_Brief:_ Could you restate every entry word for word, leaving the pictures out?

_Input records:_
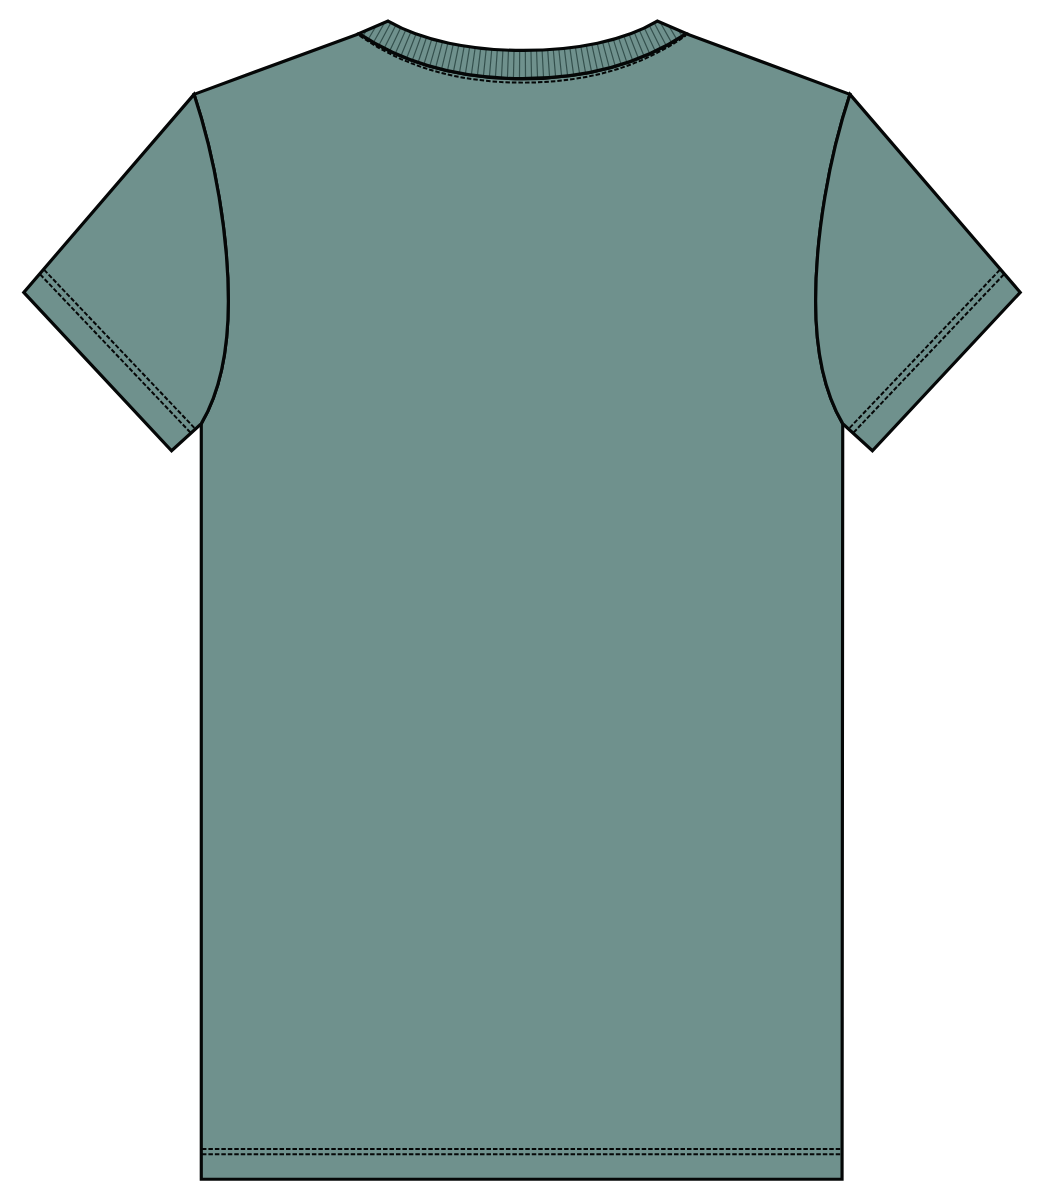
<!DOCTYPE html>
<html lang="en">
<head>
<meta charset="utf-8">
<title>T-shirt, back view</title>
<style>
  :root {
    --paper: #ffffff;
    --fabric: #6f918d;
    --outline: #050707;
    --rib: #34504d;
  }
  html, body { margin: 0; padding: 0; background: var(--paper); }
  body { width: 1044px; height: 1200px; overflow: hidden; }
  .flat-sketch { display: block; width: 1044px; height: 1200px; }
  .panel, .seam { stroke: var(--outline); stroke-width: 2.4; stroke-linejoin: miter; stroke-linecap: round; }
  .panel { fill: var(--fabric); }
  .seam { fill: none; }
  .stitch { fill: none; stroke: var(--outline); stroke-width: 1.5; stroke-dasharray: 3.4 1.5; }
  .rib { fill: none; stroke: var(--rib); stroke-width: 40; stroke-dasharray: 0.9 3.5; }
</style>
</head>
<body>
<svg class="flat-sketch" viewBox="0 0 791 909.2" role="img" aria-label="Technical sketch of a short-sleeved crew neck T-shirt seen from the back">
  <defs>
    <path id="collar-shape" d="M294 16 C320 31 357 38.2 396.5 38.2 S473 31 498 16 L520 25.5 C486 48 445 59.6 396 59.6 S306 48 272 25.5 Z"/>
    <clipPath id="collar-clip"><use href="#collar-shape"/></clipPath>
    <g id="sleeve">
      <path class="panel" d="M147 71.5 L18 221.5 L130 341.5 L152.5 321 C166 298 173 266 173 228 C173 178 163 120 147 71.5 Z"/>
      <path class="stitch" d="M33.5 204.5 L148.5 325.5 M30.5 208 L145 328.5"/>
    </g>
  </defs>

  <g id="body">
    <path class="panel" d="M147 71.5 L272 25.5 C306 48 347 59.6 396 59.6 S486 48 520 25.5 L644 71.5 C628 120 618 178 618 228 C618 266 625 298 638.5 321 L638 893.5 L152.5 893.5 L152.5 321 C166 298 173 266 173 228 C173 178 163 120 147 71.5 Z"/>
    <path class="stitch" d="M153 870.6 H638 M153 874.6 H638"/>
    <path class="stitch" d="M272.5 27 C306 50.5 347 62.6 396 62.6 S486 50.5 519.5 27"/>
  </g>

  <g id="sleeves">
    <use href="#sleeve"/>
    <use href="#sleeve" transform="translate(791 0) scale(-1 1)"/>
  </g>

  <g id="collar">
    <use href="#collar-shape" fill="var(--fabric)"/>
    <g clip-path="url(#collar-clip)">
      <path class="rib" d="M280 18.5 C314 40 353 49 396 49 S478 40 512 18.5"/>
    </g>
    <use href="#collar-shape" class="seam"/>
  </g>
</svg>
</body>
</html>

_Exercise result:_
<!DOCTYPE html>
<html lang="en">
<head>
<meta charset="utf-8">
<title>T-shirt, back view</title>
<style>
  :root {
    --paper: #ffffff;
    --fabric: #6f918d;
    --outline: #050707;
    --rib: #34504d;
  }
  html, body { margin: 0; padding: 0; background: var(--paper); }
  body { width: 1044px; height: 1200px; overflow: hidden; }
  .flat-sketch { display: block; width: 1044px; height: 1200px; }
  .panel, .seam { stroke: var(--outline); stroke-width: 2.4; stroke-linejoin: miter; stroke-linecap: round; }
  .panel { fill: var(--fabric); }
  .seam { fill: none; }
  .stitch { fill: none; stroke: var(--outline); stroke-width: 1.5; stroke-dasharray: 3.4 1.5; }
  .rib { fill: none; stroke: var(--rib); stroke-width: 40; stroke-dasharray: 0.9 3.5; }
</style>
</head>
<body>
<svg class="flat-sketch" viewBox="0 0 791 909.2" role="img" aria-label="Technical sketch of a short-sleeved crew neck T-shirt seen from the back">
  <defs>
    <path id="collar-shape" d="M294 16 C320 31 357 38.2 396.5 38.2 S473 31 498 16 L520 25.5 C486 48 445 59.6 396 59.6 S306 48 272 25.5 Z"/>
    <clipPath id="collar-clip"><use href="#collar-shape"/></clipPath>
    <g id="sleeve">
      <path class="panel" d="M147 71.5 L18 221.5 L130 341.5 L152.5 321 C166 298 173 266 173 228 C173 178 163 120 147 71.5 Z"/>
      <path class="stitch" d="M33.5 204.5 L148.5 325.5 M30.5 208 L145 328.5"/>
    </g>
  </defs>

  <g id="body">
    <path class="panel" d="M147 71.5 L272 25.5 C306 48 347 59.6 396 59.6 S486 48 520 25.5 L644 71.5 C628 120 618 178 618 228 C618 266 625 298 638.5 321 L638 893.5 L152.5 893.5 L152.5 321 C166 298 173 266 173 228 C173 178 163 120 147 71.5 Z"/>
    <path class="stitch" d="M153 870.6 H638 M153 874.6 H638"/>
    <path class="stitch" d="M272.5 27 C306 50.5 347 62.6 396 62.6 S486 50.5 519.5 27"/>
  </g>

  <g id="sleeves">
    <use href="#sleeve"/>
    <use href="#sleeve" transform="translate(791 0) scale(-1 1)"/>
  </g>

  <g id="collar">
    <use href="#collar-shape" fill="var(--fabric)"/>
    <g clip-path="url(#collar-clip)">
      <path class="rib" d="M280 18.5 C314 40 353 49 396 49 S478 40 512 18.5"/>
    </g>
    <use href="#collar-shape" class="seam"/>
  </g>
</svg>
</body>
</html>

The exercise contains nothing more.